On Tuesday EU finance ministers unanimously agreed on standardized regulations for cashless payments via bank cards and money transfers. Costs, procedures and periods for such payments are to be adjusted to those already in effect in individual member states. The objective is to create a single European space for payment transactions (Sepa). The intention of the finance ministers is to realize some parts of this project as early as 2008.
Once Sepa ist introduced, money transfers will be credited to beneficiary accounts after an one-day period. Also possible will be debit entries initiated abroad. Existing payment methods will be complemented by a new European debit entry procedure.
For cross-border payments it will be necessary also in future to use the international IBAN account numbers and the BIC bank sorting codes. In the long run the Sepa provisions are to apply also to national payment transactions so that IBAN and BIC will one day replace the present account numbers and bank sorting codes.
Most affected by these changes are companies carrying out a lot of cross-border payments within the EU. Short crediting periods will have positive effects on rebates and interest payments.
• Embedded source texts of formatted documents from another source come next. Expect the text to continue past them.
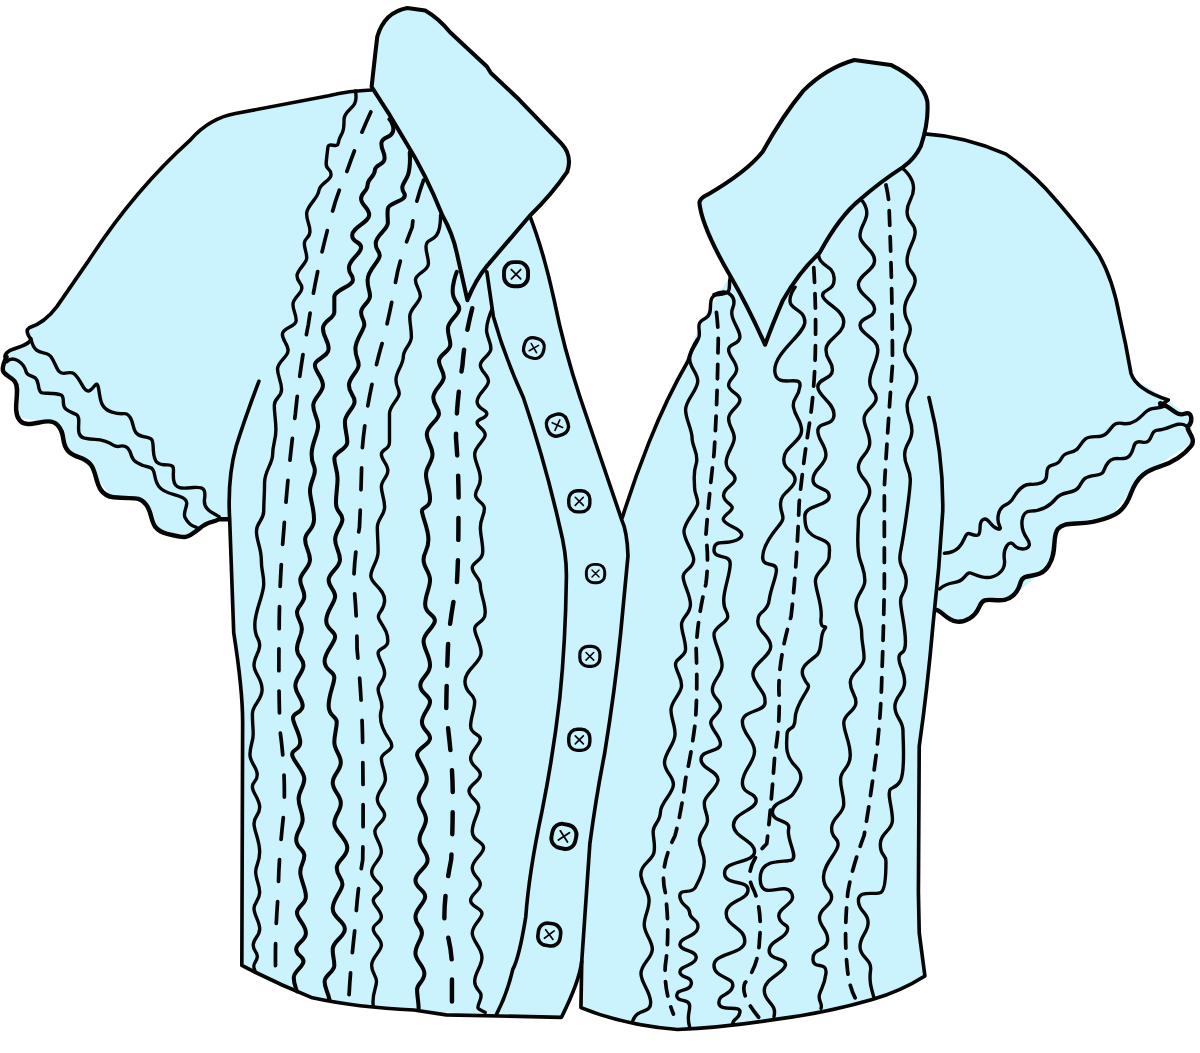
<!DOCTYPE html>
<html lang="en">
<head>
<meta charset="utf-8">
<title>Ruffled blouse</title>
<style>
:root{--paper:#fff;--cloth:#cbf3fe;--ink:#050505}
html,body{margin:0;background:var(--paper);overflow:hidden}
.blouse{display:block;width:1200px;height:1053px}
.blouse path,.blouse circle,.blouse rect{stroke:var(--ink);stroke-linecap:round;stroke-linejoin:round;fill:none}
.blouse .cloth{fill:var(--cloth);stroke-width:5}
.blouse .base{fill:var(--cloth);stroke:none}
.seam path{stroke-width:4.5}
.ruffle path{stroke-width:4.2}
.stitch path{stroke-width:4.6}
.stitch-left{stroke-dasharray:27 25}
.stitch-right{stroke-dasharray:18 14}
.blouse .button-rim{fill:var(--cloth);stroke-width:4.2}
.blouse .button-thread{stroke-width:2}
</style>
</head>
<body>
<svg class="blouse" viewBox="0 0 1479 1298" role="img" aria-label="Light blue short-sleeved blouse with open collar, ruffles and a button placket">
<defs>
<g id="button"><rect class="button-rim" x="-13" y="-13" width="26" height="26" rx="10.5"/><path class="button-thread" d="M-5-5 5 5M5-5-5 5"/></g>
</defs>

<g id="fabric">
<path class="base" d="M458 110C430 112 405 118 405 118L290 140Q258 146 235 172 165 235 110 320L70 378Q55 398 33 408L38 418 5 436 4 460 20 475 25 515 70 523 85 558 110 575 135 610 175 617 190 650 225 661 268 640 282 640 288 780 299 890 298 1190Q340 1212 385 1230 440 1242 510 1245L612 1252 692 1254 717 1185 727 1040Q735 980 745 930 758 850 765 780L774 685 766 640 715 490 683 370 653 266 560 200Z"/>
<path class="base" d="M767 638 800 545 848 440 862 400 900 340 1000 250 1140 165Q1190 168 1240 190 1275 215 1300 245 1335 285 1355 315 1372 345 1380 390L1395 465 1440 493 1468 517 1470 545 1410 585 1370 635 1305 648 1290 700 1245 738 1215 740 1185 767 1153 750Q1143 850 1133 920L1132 1100 1140 1203Q1110 1222 1075 1232 1020 1248 960 1256 890 1267 835 1269 770 1264 716 1242L717 1185 727 1040 745 930 765 780 774 685Z"/>
</g>

<g id="outline" class="seam">
<path d="M458 111Q430 112 405 118L290 140Q258 146 235 172 165 235 110 320L70 378Q55 398 36 404 30 408 38 418C34 430 6 428 6 440"/>
<path d="M319 470Q302 515 291 550 280 590 283 640L288 780Q299 850 299 890L298 1190Q340 1212 385 1230 440 1242 510 1245L550 1251 692 1254Q714 1210 717 1185L727 1040Q735 980 745 930 758 850 765 780L774 685Q773 655 766 640L715 490Q695 430 683 370 670 310 653 266"/>
<path d="M600 335 608 390Q622 440 645 490 672 570 690 650 699 685 698 715 697 790 690 860 682 930 668 1000 652 1075 648 1130 640 1180 632 1195 625 1225 612 1250"/>
<path d="M767 638Q782 590 800 545 822 490 848 445 852 430 860 418"/>
<path d="M717 1185 716 1242Q770 1264 835 1269 890 1267 960 1256 1020 1248 1075 1232 1110 1222 1140 1203L1133 1150 1132 1100 1133 920Q1143 850 1150 770 1158 700 1162 630 1163 560 1145 490"/>
<path d="M1140 165Q1190 168 1240 190 1275 215 1300 245 1335 285 1355 315 1372 345 1380 390 1388 425 1394 460 1400 480 1440 493L1430 500"/>
</g>

<g id="cuffs" class="ruffle">
<path d="M38 418C44 442 56 430 63 440S70 462 80 460 92 458 102 476 118 464 121 477 122 503 138 508 154 506 160 514 162 536 176 538 188 542 189 556 194 573 206 573 212 580 214 592 226 602 238 601 254 602 252 615 262 632 270 637"/>
<path d="M8 446C18 436 30 450 32 458S45 460 47 474 52 484 64 485 78 486 78 496 86 507 94 511 90 537 104 540 118 540 130 544 140 552 148 550 160 554 162 562 175 574 184 576 188 590 196 600 216 608 226 614 224 630 228 638 236 648 242 650"/>
<path style="stroke-width:5.5" d="M8 440C-4 464 10 460 18 470S14 505 24 518 58 512 70 523 74 546 84 556 103 562 112 573 116 610 140 613 170 610 180 622 182 652 206 658 230 664 245 652 260 646 270 640L282 640"/>
<path d="M1437 500C1424 506 1420 500 1412 508S1396 524 1384 522 1372 526 1364 534 1346 535 1338 541 1332 555 1318 558 1312 570 1298 573 1296 590 1284 595 1268 593 1258 602 1250 618 1240 622 1228 640 1232 648 1226 652 1220 644 1208 640 1208 650 1206 662 1196 658 1192 680 1164 682"/>
<path d="M1462 525C1452 518 1440 530 1428 530S1422 548 1408 545 1400 554 1392 562 1374 560 1366 570 1364 584 1350 586 1336 590 1330 600 1310 604 1302 614 1282 630 1270 630 1256 650 1266 664 1256 680 1250 672 1236 676 1238 690 1226 715 1210 711 1196 702 1188 712 1172 714 1158 726"/>
<path style="stroke-width:5.5" d="M1430 497C1445 502 1450 514 1460 510S1470 520 1465 525 1476 540 1468 550 1446 570 1430 575 1402 586 1394 608 1376 636 1352 642 1312 642 1304 652 1304 680 1292 698 1262 704 1258 718 1246 740 1232 740 1212 736 1207 748 1190 768 1178 766 1160 752 1154 752"/>
</g>

<g id="ruffles-left" class="ruffle">
<path d="M438 112S440 122 437 128 424 138 424 147 424 154 423 160 418 168 417 176 405 174 404 182 403 190 402 200 408 207 408 215 394 226 393 235 379 253 378 262 382 276 382 285 375 293 375 300 378 311 378 318 366 332 366 340 372 348 372 355 361 367 361 375 365 387 365 395 348 404 348 412 355 424 355 432 342 446 342 455 347 470 347 480 338 490 338 500 340 518 340 530 336 548 336 560 326 580 326 595 325 618 325 630 316 643 316 655 322 675 322 690 325 706 325 720 314 752 314 770 320 786 320 795 313 810 313 820 323 836 323 850 311 868 311 880 312 896 312 905 308 920 308 930 317 946 317 955 311 963 311 970 320 985 320 995 313 1006 313 1015 320 1036 320 1050 315 1066 315 1075 320 1090 320 1100 313 1112 313 1120 320 1136 320 1145 312 1157 312 1165 318 1173 317 1180 310 1188 314 1196"/>
<path style="stroke-width:5" d="M480 147S487 155 484 163 470 168 470 177 474 186 474 195 462 202 462 210 453 220 453 228 445 237 445 245 455 256 455 265 434 280 434 290 445 297 445 305 430 320 430 330 435 337 435 345 412 357 412 366 412 377 412 385 398 395 398 405 405 420 405 430 388 442 388 450 398 465 398 475 386 490 386 500 392 515 392 525 384 546 384 560 388 572 388 580 382 595 382 605 387 626 387 640 376 655 376 665 382 680 382 690 370 706 370 715 375 726 375 735 366 747 366 755 372 766 372 775 366 790 366 800 374 811 374 820 364 835 364 845 373 861 373 870 361 878 361 885 370 905 370 915 360 923 360 930 375 950 375 960 368 975 368 985 373 1000 373 1010 365 1025 365 1035 375 1047 375 1055 370 1066 370 1075 377 1095 377 1105 366 1117 366 1125 377 1140 377 1150 365 1162 365 1170 374 1178 374 1185 362 1197 362 1205 364 1216 366 1222"/>
<path style="stroke-width:5" d="M505 188S506 205 503 215 492 228 498 238 479 249 478 257 478 267 478 275 463 290 463 300 468 308 468 315 453 333 453 345 456 357 456 365 445 377 445 385 449 393 449 400 438 418 438 430 442 442 442 450 430 465 430 475 437 487 437 495 425 510 425 520 428 536 428 545 412 557 412 565 416 580 416 590 414 608 414 620 422 632 422 640 413 655 413 665 419 680 419 690 405 706 405 715 413 727 413 735 402 753 402 765 413 777 413 785 400 803 400 815 412 827 412 835 405 856 405 870 415 882 415 890 412 905 412 915 420 930 420 940 410 955 410 965 420 980 420 990 412 1005 412 1015 428 1033 428 1045 415 1060 415 1070 422 1082 422 1090 410 1108 410 1120 425 1135 425 1145 410 1160 410 1170 412 1182 412 1190 400 1202 400 1210 404 1222 406 1232"/>
<path d="M543 265S543 283 538 290 525 295 525 304 528 316 528 325 512 337 512 345 518 357 518 365 505 380 505 390 507 405 507 415 497 430 497 440 488 458 488 468 492 478 492 485 480 500 480 510 480 535 480 545 470 553 470 560 478 572 478 580 470 592 470 600 474 615 474 625 465 640 465 650 466 668 466 680 457 700 457 710 474 725 474 740 462 755 468 765 478 780 478 790 466 798 466 805 474 820 474 830 466 842 466 850 473 865 470 875 470 898 480 912 470 926 470 935 475 950 475 960 465 975 465 985 474 997 474 1005 462 1017 462 1025 470 1040 470 1050 458 1065 458 1075 470 1088 470 1095 460 1104 460 1110 470 1122 470 1130 460 1138 460 1145 470 1157 470 1165 458 1180 458 1190 464 1202 464 1210 458 1225 460 1240"/>
<path style="stroke-width:5" d="M563 335S555 355 559 366 566 374 566 381 552 395 552 405 555 417 555 425 541 437 541 445 547 457 547 465 534 480 534 490 541 502 541 510 526 525 526 535 533 550 533 560 525 575 525 585 530 603 530 615 520 624 520 630 528 651 528 665 522 680 522 690 530 705 530 715 524 733 524 745 536 757 536 765 522 780 522 790 530 808 530 820 518 835 518 845 530 857 530 865 520 880 520 890 530 902 530 910 514 922 514 930 526 948 526 960 516 975 516 985 525 1000 525 1010 517 1025 517 1035 527 1050 527 1060 512 1075 512 1085 524 1097 524 1105 512 1120 512 1130 520 1142 520 1150 512 1165 512 1175 523 1190 523 1200 514 1212 514 1220 516 1235 516 1244"/>
<path d="M606 382S598 400 600 410 605 422 605 430 592 442 592 450 602 462 602 470 588 485 588 495 600 504 600 510 588 516 588 521 598 529 598 536 585 550 585 560 592 578 592 590 586 602 586 610 597 619 597 627 592 640 592 650 595 668 595 680 582 692 582 700 592 712 592 722 598 742 598 755 585 767 585 775 593 793 593 805 573 825 573 840 585 855 585 865 580 884 580 895 592 904 592 911 580 925 580 935 592 947 592 955 578 967 578 975 590 987 590 995 582 1013 582 1025 596 1037 596 1045 582 1060 582 1070 592 1082 592 1090 580 1102 580 1110 594 1119 594 1126 582 1140 582 1150 594 1168 594 1180 585 1198 585 1210 596 1220 592 1232 586 1242 598 1248"/>
</g>

<g id="ruffles-right" class="ruffle">
<path d="M900 342C897 356 904 362 886 363S882 386 870 392 862 402 862 412 850 430 850 442 860 459 860 470 845 493 845 505 853 529 853 540 862 560 858 572 856 590 856 600 860 612 860 620 843 643 843 655 855 679 855 690 842 702 842 711 851 733 851 745 840 761 840 770 845 789 845 800 830 811 833 822 840 835 840 845 827 864 827 875 832 893 832 905 819 928 819 940 830 956 830 967 814 989 814 1001 805 1016 805 1025 808 1041 806 1051 788 1066 790 1080 800 1098 800 1110 794 1129 794 1140 804 1159 804 1170 790 1188 790 1200 802 1222 802 1236 786 1242 780 1258"/>
<path d="M880 363C900 354 908 368 903 380S912 405 912 415 898 423 898 431 908 446 908 455 898 467 898 475 912 485 912 493 898 506 898 516 905 530 905 540 895 558 895 570 906 582 906 590 890 602 892 612 908 622 900 630 884 640 904 650 910 666 900 668 880 666 880 678 900 682 900 695 892 726 892 740 897 752 897 760 880 772 880 782 890 808 890 820 878 839 878 850 888 862 888 871 876 883 876 891 888 907 888 917 864 924 864 936 885 950 885 961 868 980 868 990 872 1002 872 1011 862 1026 862 1036 868 1051 868 1062 862 1085 857 1094 836 1094 838 1106 850 1116 850 1125 862 1133 860 1144 838 1155 838 1164 860 1171 858 1181 838 1190 838 1198 854 1203 852 1213 834 1218 834 1227 850 1230 850 1240 846 1252 850 1266"/>
<path d="M980 354S972 364 974 373 992 382 992 397 953 435 955 458 988 460 986 476 976 490 978 502 988 518 988 531 966 551 966 566 980 579 980 591 962 606 962 621 970 636 960 648 940 674 940 687 957 692 957 702 950 724 948 740 934 752 934 766 950 783 950 797 920 820 930 838 943 854 943 866 915 875 915 890 930 912 930 926 915 950 915 965 932 976 932 987 904 1002 904 1017 930 1036 930 1050 893 1060 893 1076 922 1084 922 1097 895 1110 895 1126 918 1143 918 1160 880 1174 880 1190 906 1204 903 1216 886 1224 886 1236 914 1238 912 1248 904 1254 903 1262"/>
<path d="M1008 310C1010 332 1026 324 1028 342S1012 356 1014 365 1040 382 1040 397 1018 418 1018 431 1026 444 1026 456 1008 466 1008 477 1028 496 1028 511 1008 519 1008 531 1018 548 1018 561 1002 578 1002 591 1022 600 1022 612 992 622 992 636 994 658 1010 664 1022 674 1022 686 1005 704 1005 716 1014 745 1012 762 1022 768 1016 776 1014 798 1008 806 984 820 990 834 998 842 996 848 980 870 980 886 970 895 970 905 966 930 980 944 984 968 978 978 952 988 952 1001 975 1010 972 1022 984 1056 976 1060 936 1056 937 1084 966 1086 975 1100 958 1118 960 1130 974 1138 970 1148 948 1160 948 1172 970 1180 968 1190 942 1206 942 1221 958 1236 954 1253"/>
<path d="M1063 248S1070 256 1068 266 1060 280 1060 291 1078 308 1078 321 1058 338 1058 351 1078 369 1078 381 1060 390 1060 401 1082 417 1082 431 1072 456 1072 470 1080 481 1080 491 1065 505 1065 516 1072 533 1072 546 1058 563 1058 576 1072 592 1072 606 1058 626 1058 641 1055 675 1060 690 1066 705 1066 716 1055 733 1055 746 1062 766 1062 780 1065 798 1065 811 1048 828 1048 841 1055 855 1055 866 1040 879 1040 891 1048 914 1048 931 1036 948 1036 961 1040 978 1040 991 1025 1007 1025 1021 1033 1031 1033 1041 1015 1064 1015 1081 1025 1095 1025 1106 1010 1119 1010 1131 1022 1147 1020 1160 1002 1168 1002 1182 1020 1184 1018 1200 1012 1218 1010 1226 1014 1236 1012 1243"/>
<path d="M1113 208S1126 218 1126 232 1118 247 1118 261 1128 274 1128 286 1118 306 1118 321 1128 334 1128 346 1115 365 1115 381 1122 395 1122 406 1115 419 1115 431 1130 450 1130 466 1118 485 1118 500 1124 517 1124 531 1115 547 1115 561 1122 577 1122 591 1114 660 1110 680 1117 700 1117 716 1110 730 1110 741 1116 772 1116 791 1108 801 1108 811 1115 827 1115 841 1103 857 1103 871 1113 887 1113 901 1116 950 1110 962 1096 968 1096 978 1100 998 1100 1011 1085 1026 1085 1041 1092 1052 1092 1062 1092 1096 1086 1100 1058 1096 1058 1110 1070 1124 1070 1137 1060 1153 1060 1167 1075 1182 1073 1196 1074 1218 1077 1229"/>
</g>

<g id="stitching" class="stitch">
<g class="stitch-left">
<path d="M457 138Q440 175 428 210 415 240 410 260 390 330 380 400 370 450 364 510 355 580 350 650 344 720 344 780 343 840 345 900 352 950 350 1000 343 1060 343 1100 338 1160 340 1210"/>
<path d="M522 222Q510 255 508 280 492 320 488 345 478 400 469 430 450 500 446 560 445 610 443 650 436 690 436 720 440 760 440 800 447 870 447 930 448 1000 447 1060 440 1100 438 1140 432 1190 430 1230"/>
<path style="stroke-width:5.5" d="M582 380Q572 420 570 450 562 500 562 540 566 590 565 640 565 690 563 720 553 770 552 800 550 850 550 880 558 940 558 980 558 1030 556 1060 546 1110 548 1140 558 1170 557 1200V1248"/>
</g>
<g class="stitch-right">
<path d="M883 385Q886 410 885 430 884 500 880 560 874 610 870 660 874 690 870 720 860 760 858 800 860 850 857 890 852 930 845 960 840 1000 832 1030 812 1070 820 1100 826 1150 820 1190 818 1220 830 1250"/>
<path d="M1003 330Q1006 380 1005 430 1004 480 998 520 990 570 985 620 982 700 975 760 960 810 960 850 962 890 955 930 950 1000 945 1040 915 1070 928 1095 940 1120 936 1160 935 1190 918 1212 912 1226 935 1254"/>
<path d="M1092 228Q1096 245 1096 260 1100 360 1100 450 1094 530 1090 600V720Q1089 780 1087 830 1086 880 1080 930 1072 990 1065 1030 1050 1070 1045 1100 1040 1150 1044 1190 1046 1215 1054 1230"/>
</g>
</g>

<g id="buttons">
<use href="#button" transform="translate(636 338)scale(1.14)"/>
<use href="#button" transform="translate(658 429)rotate(15)scale(.95)"/>
<use href="#button" transform="translate(687 524)rotate(-20)"/>
<use href="#button" transform="translate(714 618)"/>
<use href="#button" transform="translate(734 707)scale(.87)"/>
<use href="#button" transform="translate(727 809)scale(.95)"/>
<use href="#button" transform="translate(714 912)"/>
<use href="#button" transform="translate(695 1031)rotate(12)scale(1.15)"/>
<use href="#button" transform="translate(677 1152)rotate(8)scale(1.06)"/>
</g>

<g id="collar">
<path class="cloth" d="M458 107Q462 70 465 45 474 15 502 10L524 13Q540 22 555 40L600 82 605 90 640 123 692 177Q706 192 699 212 680 240 653 266L600 328Q586 345 576 370L563 312Q558 288 545 265 525 215 500 175 480 140 458 107Z"/>
<path class="cloth" d="M862 250Q863 244 872 240 920 212 940 187 965 142 990 112 1018 84 1053 74L1098 80Q1138 100 1143 125 1145 150 1135 180 1128 195 1113 206 1085 224 1060 246 1035 266 1010 312 985 335 965 370 952 400 943 425 922 378 900 340 865 280 862 250Z"/>
</g>
</svg>
</body>
</html>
Companies with many EU customers will have to face additional costs when adapting their invoicing systems to Sepa.